Background: The use of large, pulsatile left ventricular assist devices (LVADs) has been limited in women because of their small body size.
Methods: We compared the survival outcomes, quality of life, and adverse events in 465 patients (104 women, 361 men) with advanced systolic heart failure in their first 18 months of support with the HeartMate II (Thoratec Corp, Pleasanton, CA) continuous-flow LVAD for bridge to transplantation.
Results: During the first 18 months, there were no differences in survival between women and men while on LVAD support (73% ± 3% vs 73% ± 5%, p = 0.855) but fewer women (40%) underwent heart transplantation than did men (55%; p = 0.001). More women continued on support after 18 months (p = 0.007). Median duration of support was 238 days for women and 184 days for men (p = 0.003). Mortality was 20% for women and 19% for men (p = 0.89). Adverse events were similar, with the exception of hemorrhagic stroke, which occurred more frequently in women (0.10 vs 0.04 events/patient-year, p = 0.02), and device-related infections, which occurred less frequently in women (0.23 vs 0.44, p = 0.006). Functional capacity and quality of life at 6 months improved significantly in women and men.
Conclusions: Continuous-flow left ventricular assistance as a bridge to transplantation is associated with similar survival rates in women and men.

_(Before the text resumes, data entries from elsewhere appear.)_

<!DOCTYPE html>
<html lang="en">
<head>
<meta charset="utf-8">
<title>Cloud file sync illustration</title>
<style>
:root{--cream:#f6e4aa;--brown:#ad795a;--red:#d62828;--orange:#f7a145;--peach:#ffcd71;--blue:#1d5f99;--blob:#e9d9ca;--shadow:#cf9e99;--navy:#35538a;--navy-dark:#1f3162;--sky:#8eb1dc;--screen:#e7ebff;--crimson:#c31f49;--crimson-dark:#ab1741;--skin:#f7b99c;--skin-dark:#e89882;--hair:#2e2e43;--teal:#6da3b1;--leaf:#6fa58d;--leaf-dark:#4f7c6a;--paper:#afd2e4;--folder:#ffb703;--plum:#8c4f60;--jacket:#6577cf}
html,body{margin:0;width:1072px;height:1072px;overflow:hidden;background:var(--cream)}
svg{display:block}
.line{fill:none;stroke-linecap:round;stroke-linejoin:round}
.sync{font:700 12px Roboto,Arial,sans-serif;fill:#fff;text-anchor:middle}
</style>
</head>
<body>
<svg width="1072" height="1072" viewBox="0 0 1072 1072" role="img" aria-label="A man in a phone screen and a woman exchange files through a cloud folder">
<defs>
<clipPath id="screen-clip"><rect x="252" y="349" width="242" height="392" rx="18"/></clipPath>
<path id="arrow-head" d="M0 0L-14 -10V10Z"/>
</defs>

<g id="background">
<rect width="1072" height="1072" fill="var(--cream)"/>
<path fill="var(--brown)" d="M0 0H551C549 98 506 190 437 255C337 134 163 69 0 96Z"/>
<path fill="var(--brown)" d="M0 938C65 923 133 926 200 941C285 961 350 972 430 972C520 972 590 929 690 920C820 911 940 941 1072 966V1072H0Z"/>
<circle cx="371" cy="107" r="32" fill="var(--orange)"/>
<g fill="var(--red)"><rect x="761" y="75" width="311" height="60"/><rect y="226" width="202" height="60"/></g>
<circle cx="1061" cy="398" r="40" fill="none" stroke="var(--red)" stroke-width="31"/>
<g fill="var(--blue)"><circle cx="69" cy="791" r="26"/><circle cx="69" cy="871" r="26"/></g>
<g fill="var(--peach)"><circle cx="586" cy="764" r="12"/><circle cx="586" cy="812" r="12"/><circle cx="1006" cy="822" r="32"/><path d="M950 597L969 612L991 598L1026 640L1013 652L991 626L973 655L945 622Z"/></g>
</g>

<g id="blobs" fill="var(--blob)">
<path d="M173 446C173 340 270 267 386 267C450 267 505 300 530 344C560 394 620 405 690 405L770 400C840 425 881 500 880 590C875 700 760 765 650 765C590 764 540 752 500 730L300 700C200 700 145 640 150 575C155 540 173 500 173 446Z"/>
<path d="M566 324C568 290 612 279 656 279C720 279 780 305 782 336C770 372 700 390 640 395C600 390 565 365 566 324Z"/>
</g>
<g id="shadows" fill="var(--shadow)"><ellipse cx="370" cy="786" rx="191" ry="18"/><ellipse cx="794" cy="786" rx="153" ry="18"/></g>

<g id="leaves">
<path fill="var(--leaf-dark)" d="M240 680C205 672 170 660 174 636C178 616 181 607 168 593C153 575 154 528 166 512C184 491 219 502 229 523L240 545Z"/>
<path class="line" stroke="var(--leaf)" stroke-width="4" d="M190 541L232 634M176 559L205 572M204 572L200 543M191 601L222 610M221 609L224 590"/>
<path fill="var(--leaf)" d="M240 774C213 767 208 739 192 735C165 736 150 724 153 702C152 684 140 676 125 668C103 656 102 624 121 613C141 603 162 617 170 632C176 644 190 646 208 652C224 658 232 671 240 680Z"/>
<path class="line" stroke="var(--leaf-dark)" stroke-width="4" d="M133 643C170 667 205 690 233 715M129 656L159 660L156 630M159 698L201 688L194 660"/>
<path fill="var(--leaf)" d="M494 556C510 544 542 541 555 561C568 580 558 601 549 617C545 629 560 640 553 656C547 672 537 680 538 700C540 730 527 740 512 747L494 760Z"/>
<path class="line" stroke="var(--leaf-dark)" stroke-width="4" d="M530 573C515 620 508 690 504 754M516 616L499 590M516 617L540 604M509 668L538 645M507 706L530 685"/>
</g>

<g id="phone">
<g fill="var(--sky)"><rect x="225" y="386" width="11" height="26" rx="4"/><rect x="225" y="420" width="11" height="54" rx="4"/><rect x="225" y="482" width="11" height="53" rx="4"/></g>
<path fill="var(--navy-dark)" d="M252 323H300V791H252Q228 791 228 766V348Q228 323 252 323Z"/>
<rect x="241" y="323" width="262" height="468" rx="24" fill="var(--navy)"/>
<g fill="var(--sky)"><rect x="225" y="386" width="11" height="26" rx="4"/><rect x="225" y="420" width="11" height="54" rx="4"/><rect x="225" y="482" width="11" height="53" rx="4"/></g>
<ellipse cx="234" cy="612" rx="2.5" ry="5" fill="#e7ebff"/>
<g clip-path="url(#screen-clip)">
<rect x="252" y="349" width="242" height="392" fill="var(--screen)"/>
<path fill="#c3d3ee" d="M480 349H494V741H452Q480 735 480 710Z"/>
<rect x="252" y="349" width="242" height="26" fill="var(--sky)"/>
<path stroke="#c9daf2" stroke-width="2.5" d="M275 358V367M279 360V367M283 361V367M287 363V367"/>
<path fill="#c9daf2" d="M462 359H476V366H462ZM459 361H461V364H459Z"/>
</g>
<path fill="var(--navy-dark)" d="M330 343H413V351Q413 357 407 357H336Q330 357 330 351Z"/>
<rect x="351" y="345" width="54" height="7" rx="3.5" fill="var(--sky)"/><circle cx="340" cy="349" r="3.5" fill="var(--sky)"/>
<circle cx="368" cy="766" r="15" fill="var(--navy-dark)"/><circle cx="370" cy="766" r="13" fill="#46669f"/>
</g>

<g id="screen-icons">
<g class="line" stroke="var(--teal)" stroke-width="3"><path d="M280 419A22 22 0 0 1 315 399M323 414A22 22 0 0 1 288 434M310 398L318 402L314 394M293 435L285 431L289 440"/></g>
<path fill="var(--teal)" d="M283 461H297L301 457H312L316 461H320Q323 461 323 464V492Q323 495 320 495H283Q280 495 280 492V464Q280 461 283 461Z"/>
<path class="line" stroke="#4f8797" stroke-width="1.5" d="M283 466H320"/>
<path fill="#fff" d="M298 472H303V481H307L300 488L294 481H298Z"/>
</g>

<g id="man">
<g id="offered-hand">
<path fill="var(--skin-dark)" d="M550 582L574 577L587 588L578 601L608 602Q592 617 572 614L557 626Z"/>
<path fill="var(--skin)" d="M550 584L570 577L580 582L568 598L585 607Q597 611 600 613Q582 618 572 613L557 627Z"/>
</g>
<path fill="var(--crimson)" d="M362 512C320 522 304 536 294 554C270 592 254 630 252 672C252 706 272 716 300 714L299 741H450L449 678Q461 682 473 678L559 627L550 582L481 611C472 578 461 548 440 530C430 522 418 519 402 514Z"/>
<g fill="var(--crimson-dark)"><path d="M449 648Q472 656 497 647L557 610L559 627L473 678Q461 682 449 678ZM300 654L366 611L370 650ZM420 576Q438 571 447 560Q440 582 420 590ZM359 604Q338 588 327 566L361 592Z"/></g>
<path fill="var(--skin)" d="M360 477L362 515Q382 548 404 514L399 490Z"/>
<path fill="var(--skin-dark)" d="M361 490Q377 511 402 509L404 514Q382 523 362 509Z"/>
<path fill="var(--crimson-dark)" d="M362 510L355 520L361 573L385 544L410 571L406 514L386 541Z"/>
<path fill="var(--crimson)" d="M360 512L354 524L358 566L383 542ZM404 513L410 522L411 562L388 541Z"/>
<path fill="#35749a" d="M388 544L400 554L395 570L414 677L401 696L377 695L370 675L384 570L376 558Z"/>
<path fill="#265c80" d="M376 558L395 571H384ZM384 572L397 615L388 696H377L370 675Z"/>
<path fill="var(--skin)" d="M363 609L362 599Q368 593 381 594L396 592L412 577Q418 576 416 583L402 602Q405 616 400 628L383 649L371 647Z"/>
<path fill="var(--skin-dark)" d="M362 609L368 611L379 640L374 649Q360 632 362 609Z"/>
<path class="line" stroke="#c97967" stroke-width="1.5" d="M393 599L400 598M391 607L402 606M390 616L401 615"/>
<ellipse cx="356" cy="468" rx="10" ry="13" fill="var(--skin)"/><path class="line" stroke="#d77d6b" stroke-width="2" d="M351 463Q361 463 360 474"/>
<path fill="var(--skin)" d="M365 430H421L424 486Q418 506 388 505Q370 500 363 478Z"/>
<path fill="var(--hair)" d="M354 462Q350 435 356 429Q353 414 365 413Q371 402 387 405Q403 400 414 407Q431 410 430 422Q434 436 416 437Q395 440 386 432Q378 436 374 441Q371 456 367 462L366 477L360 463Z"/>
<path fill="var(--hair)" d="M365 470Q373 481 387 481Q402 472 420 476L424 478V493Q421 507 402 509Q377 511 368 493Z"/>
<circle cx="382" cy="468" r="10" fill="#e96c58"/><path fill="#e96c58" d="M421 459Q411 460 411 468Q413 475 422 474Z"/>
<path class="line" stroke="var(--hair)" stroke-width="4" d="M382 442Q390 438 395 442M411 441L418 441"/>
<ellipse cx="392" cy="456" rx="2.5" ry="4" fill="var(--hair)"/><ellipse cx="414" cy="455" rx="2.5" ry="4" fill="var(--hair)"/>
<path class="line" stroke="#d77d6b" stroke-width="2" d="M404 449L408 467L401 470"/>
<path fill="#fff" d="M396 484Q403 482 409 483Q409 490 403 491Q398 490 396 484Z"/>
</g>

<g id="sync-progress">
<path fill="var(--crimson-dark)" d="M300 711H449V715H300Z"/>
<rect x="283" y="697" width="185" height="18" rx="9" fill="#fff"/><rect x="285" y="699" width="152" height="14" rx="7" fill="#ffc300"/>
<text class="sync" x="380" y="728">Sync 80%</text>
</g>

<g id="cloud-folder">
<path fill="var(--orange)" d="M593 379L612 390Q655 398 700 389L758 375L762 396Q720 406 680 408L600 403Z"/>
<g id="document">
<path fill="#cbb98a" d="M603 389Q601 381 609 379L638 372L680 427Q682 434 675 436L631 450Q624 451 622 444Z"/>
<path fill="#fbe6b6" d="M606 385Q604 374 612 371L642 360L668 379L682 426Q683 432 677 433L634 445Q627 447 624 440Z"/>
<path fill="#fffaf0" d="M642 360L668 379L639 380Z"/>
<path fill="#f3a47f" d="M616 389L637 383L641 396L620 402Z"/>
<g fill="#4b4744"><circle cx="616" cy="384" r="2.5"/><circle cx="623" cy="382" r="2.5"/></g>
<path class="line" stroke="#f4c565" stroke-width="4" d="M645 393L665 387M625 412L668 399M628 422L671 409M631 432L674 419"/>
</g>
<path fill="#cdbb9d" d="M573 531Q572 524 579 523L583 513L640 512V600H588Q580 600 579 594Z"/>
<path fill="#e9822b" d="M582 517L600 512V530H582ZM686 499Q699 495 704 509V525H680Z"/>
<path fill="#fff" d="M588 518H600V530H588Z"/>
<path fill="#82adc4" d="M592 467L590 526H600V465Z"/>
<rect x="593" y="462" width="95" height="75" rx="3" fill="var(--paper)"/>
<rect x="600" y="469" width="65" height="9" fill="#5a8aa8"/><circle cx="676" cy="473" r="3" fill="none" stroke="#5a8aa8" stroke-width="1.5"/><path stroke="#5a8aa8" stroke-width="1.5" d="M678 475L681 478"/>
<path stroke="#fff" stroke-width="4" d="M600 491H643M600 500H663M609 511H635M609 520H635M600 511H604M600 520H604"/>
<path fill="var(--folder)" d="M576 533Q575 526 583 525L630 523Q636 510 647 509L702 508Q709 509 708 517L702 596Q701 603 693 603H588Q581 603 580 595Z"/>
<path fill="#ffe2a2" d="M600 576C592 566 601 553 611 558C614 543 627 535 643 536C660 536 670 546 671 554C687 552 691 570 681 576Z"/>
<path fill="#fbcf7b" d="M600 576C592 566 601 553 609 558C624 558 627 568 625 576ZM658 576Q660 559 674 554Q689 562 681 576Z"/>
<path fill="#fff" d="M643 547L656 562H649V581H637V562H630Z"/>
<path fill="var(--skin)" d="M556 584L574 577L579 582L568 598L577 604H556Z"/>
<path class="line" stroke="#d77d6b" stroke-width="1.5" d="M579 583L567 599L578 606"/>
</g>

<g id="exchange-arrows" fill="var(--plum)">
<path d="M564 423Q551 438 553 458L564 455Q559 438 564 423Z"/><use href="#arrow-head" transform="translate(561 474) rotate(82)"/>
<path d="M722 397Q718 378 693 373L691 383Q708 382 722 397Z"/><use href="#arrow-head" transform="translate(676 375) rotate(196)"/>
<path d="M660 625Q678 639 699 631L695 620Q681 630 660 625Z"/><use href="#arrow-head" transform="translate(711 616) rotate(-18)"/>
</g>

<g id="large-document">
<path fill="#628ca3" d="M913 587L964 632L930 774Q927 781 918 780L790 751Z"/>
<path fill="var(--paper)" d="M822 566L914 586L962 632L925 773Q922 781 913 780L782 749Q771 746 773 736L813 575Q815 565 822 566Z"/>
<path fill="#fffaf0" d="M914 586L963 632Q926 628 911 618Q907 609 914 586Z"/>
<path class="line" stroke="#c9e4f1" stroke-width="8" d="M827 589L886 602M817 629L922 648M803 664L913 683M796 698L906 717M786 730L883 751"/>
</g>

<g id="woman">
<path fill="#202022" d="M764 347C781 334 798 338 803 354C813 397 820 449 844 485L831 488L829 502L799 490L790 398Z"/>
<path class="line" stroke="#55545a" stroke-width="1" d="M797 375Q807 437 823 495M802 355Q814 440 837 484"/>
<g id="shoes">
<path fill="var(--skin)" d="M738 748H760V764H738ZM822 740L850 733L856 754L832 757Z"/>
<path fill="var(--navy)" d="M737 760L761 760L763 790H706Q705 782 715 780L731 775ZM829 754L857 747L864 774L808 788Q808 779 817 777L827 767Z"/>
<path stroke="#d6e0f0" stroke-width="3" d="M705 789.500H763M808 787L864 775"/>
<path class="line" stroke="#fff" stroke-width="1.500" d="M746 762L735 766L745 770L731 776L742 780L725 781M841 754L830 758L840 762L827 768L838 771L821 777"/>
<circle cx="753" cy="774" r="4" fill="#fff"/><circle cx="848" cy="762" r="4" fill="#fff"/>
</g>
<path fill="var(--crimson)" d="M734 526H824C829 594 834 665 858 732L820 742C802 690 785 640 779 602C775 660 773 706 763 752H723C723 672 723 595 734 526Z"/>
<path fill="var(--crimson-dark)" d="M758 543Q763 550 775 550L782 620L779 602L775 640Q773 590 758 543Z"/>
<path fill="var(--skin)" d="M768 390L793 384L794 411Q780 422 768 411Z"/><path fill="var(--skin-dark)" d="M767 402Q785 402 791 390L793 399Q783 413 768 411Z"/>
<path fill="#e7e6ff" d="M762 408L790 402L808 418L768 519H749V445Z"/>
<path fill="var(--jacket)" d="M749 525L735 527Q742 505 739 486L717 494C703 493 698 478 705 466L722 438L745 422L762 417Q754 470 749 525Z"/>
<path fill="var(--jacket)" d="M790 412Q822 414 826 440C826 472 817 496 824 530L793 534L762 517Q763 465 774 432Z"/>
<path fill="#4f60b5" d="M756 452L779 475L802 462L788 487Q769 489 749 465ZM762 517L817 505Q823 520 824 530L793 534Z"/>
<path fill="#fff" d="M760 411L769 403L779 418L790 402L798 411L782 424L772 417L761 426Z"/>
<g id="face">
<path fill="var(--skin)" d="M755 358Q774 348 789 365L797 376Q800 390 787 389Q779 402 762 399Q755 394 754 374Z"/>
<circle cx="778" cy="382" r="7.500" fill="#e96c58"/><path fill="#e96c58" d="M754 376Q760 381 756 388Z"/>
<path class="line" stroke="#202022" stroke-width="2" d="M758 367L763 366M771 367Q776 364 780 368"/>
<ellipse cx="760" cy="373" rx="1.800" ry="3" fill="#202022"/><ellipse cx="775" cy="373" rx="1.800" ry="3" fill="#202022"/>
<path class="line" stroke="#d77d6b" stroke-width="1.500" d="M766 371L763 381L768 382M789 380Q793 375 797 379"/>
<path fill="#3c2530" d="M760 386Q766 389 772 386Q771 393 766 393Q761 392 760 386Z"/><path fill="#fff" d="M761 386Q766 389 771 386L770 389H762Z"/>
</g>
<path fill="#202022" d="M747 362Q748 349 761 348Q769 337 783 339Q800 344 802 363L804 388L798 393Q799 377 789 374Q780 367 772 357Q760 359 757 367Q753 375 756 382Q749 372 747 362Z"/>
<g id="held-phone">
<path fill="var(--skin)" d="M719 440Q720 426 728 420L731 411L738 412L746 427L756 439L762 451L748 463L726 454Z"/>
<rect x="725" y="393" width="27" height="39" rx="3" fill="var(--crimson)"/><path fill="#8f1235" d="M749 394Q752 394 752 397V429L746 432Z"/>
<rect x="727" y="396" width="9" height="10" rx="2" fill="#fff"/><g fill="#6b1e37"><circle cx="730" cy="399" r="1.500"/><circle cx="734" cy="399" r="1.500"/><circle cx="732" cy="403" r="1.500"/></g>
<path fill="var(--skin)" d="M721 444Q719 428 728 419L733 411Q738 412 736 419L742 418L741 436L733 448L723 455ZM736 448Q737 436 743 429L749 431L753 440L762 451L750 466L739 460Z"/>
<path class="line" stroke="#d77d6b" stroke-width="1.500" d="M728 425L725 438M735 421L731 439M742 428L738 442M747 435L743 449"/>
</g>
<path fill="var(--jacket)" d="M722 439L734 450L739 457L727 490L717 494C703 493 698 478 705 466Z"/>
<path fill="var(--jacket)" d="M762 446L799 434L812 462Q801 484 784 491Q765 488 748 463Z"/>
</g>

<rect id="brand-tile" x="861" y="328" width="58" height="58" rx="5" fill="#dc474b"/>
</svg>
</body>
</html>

Differences observed in higher stroke rates and fewer infections among women require further study.
Copyright © 2011 International Society for Heart and Lung Transplantation. Published by Elsevier Inc. All rights reserved.